  • If you’re at a conference: “What brings you here?” usually works. (And will usually get to an area of mutual interest quickly, since being at the same conference with someone implies that you care about some of the same things).
  • This is a better question than “What do you do?” because asking about someone’s job as an initial question is often interpreted as you asking them “Are you high status enough that I should bother talking to you?”. “What brings you here?” is more neutral
  • If you’re at a kiddush at a synagogue: “Are you a member here?” usually works, so long as you’re not asking it in an accusatory tone. 
  • If there’s a bat or bat mitzvah, “Are you relatives of the bar/bat mitzvah?” usually works (even if you’re not and they’re not. The question works no matter what the answer is
  • At freshman orientation or similar: “Where are you from?” usually works well as an initial question.

If you’re not sure whether you’ve met before, you can still introduce yourself. This is a script that works:

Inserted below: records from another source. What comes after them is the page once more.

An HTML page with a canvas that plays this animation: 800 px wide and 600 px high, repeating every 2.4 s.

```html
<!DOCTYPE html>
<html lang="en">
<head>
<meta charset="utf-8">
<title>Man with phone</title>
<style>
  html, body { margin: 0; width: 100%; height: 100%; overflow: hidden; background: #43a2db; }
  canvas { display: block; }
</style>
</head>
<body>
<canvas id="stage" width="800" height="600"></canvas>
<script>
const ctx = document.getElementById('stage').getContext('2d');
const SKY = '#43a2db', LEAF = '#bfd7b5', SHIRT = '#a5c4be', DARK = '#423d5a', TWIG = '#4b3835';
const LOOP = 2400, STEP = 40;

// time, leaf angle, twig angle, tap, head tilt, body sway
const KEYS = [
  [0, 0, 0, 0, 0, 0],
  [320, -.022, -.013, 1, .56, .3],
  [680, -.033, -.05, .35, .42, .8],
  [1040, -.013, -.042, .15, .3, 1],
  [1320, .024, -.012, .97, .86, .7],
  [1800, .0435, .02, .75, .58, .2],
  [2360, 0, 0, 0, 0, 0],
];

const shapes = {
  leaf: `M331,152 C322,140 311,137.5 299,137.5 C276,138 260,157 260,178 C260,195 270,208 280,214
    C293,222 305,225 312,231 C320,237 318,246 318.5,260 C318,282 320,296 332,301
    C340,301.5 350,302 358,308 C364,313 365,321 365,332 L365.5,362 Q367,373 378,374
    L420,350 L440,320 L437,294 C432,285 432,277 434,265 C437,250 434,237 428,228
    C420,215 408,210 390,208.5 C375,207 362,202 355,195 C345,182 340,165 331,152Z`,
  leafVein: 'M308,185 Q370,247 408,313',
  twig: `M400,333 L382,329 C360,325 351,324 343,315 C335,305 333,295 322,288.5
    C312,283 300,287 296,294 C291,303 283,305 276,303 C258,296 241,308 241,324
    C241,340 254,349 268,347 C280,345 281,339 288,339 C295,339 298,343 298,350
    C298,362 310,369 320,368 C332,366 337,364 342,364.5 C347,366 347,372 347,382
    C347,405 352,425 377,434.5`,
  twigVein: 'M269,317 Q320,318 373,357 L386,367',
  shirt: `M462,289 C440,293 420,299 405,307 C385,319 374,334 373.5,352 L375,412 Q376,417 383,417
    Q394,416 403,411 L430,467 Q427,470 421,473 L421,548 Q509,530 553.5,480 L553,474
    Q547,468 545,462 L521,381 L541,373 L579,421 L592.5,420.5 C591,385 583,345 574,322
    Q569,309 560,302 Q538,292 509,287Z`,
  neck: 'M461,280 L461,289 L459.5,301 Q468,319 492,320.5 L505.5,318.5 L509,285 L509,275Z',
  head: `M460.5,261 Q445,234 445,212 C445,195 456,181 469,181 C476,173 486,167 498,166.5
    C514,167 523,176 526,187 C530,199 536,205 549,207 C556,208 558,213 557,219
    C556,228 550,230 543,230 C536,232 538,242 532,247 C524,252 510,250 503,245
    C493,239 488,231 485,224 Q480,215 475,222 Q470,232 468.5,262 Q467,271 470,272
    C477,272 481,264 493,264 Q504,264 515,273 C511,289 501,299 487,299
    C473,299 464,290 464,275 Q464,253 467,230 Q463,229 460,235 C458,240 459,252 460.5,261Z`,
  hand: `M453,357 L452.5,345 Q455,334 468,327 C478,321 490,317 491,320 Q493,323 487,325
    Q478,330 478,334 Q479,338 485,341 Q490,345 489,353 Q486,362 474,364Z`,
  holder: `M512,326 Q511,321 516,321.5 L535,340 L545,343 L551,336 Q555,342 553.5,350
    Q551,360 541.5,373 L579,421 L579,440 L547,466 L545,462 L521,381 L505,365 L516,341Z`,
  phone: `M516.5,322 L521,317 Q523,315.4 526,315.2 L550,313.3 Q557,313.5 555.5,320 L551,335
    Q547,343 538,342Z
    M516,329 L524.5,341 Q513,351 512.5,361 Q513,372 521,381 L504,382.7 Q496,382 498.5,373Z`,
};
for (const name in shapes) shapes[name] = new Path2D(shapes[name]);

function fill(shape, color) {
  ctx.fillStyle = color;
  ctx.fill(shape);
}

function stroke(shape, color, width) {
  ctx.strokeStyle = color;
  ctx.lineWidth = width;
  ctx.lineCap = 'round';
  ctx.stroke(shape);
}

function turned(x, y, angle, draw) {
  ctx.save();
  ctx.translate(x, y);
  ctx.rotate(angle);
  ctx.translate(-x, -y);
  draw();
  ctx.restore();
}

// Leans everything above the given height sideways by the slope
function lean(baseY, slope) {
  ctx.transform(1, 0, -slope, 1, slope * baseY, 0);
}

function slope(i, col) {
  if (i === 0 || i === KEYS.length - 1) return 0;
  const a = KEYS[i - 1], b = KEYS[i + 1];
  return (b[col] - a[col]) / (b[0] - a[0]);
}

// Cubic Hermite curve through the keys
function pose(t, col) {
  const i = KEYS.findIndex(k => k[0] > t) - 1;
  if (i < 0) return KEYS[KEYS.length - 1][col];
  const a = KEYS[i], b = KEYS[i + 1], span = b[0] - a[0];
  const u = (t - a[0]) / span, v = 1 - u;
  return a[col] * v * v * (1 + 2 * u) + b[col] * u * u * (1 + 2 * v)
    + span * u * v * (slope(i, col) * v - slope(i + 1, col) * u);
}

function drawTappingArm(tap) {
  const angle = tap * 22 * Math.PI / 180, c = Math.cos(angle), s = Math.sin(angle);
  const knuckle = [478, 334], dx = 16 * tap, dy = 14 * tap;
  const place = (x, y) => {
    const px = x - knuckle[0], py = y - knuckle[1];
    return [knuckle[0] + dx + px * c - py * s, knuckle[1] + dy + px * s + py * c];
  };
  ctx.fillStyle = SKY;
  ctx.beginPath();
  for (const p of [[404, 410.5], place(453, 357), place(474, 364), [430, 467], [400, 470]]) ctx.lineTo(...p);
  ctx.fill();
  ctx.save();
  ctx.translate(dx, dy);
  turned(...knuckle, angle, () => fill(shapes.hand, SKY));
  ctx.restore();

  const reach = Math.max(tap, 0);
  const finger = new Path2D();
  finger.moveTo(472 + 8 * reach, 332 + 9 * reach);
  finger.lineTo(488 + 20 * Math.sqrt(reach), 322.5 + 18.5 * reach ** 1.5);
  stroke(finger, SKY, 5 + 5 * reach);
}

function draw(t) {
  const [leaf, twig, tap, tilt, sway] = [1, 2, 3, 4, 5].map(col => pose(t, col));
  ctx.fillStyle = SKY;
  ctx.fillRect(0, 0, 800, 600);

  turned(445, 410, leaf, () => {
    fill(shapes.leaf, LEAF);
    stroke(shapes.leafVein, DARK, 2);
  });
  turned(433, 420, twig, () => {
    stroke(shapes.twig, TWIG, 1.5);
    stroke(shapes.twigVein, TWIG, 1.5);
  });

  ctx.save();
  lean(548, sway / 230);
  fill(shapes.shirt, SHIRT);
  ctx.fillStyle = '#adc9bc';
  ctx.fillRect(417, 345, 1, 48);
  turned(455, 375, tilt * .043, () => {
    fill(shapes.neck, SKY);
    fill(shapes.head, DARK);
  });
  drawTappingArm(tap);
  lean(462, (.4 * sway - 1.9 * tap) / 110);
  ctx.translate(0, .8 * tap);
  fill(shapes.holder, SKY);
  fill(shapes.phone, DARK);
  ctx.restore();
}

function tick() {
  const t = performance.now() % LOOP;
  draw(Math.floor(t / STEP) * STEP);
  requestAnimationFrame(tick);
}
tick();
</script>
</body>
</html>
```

  • “I’m not sure if we’ve met before - I’m kind of bad with faces. I’m [Your name]”.
  • Then, if they don’t know you, you can use the usual script.
  • And if they do know you, then they’ll usually explain the context you know them in.
  • And then you can talk about that.

tl;dr It’s ok (and can be fun) to initiate conversations with strangers at parties and conferences and suchlike. Scroll up for some scripts.

Anyone else want to weigh in? What are some initial questions that work in other contexts?

Electricity is an access issue (short version)

A lot of people with disabilities need reliable access to electricity. If you don’t make electricity continuously available at your event, your event is not accessible.

Some people need electricity in order to breathe. Some people need electricity to be able to move across a room. Some people need electricity for life sustaining medical treatments. Some people need electricity to communicate.


All of these people, and anyone else with an access need for electricity, should be welcome at your event. They can be, if you make proper plans and make sure that electricity will be reliably available. 


(For further details, see this post.)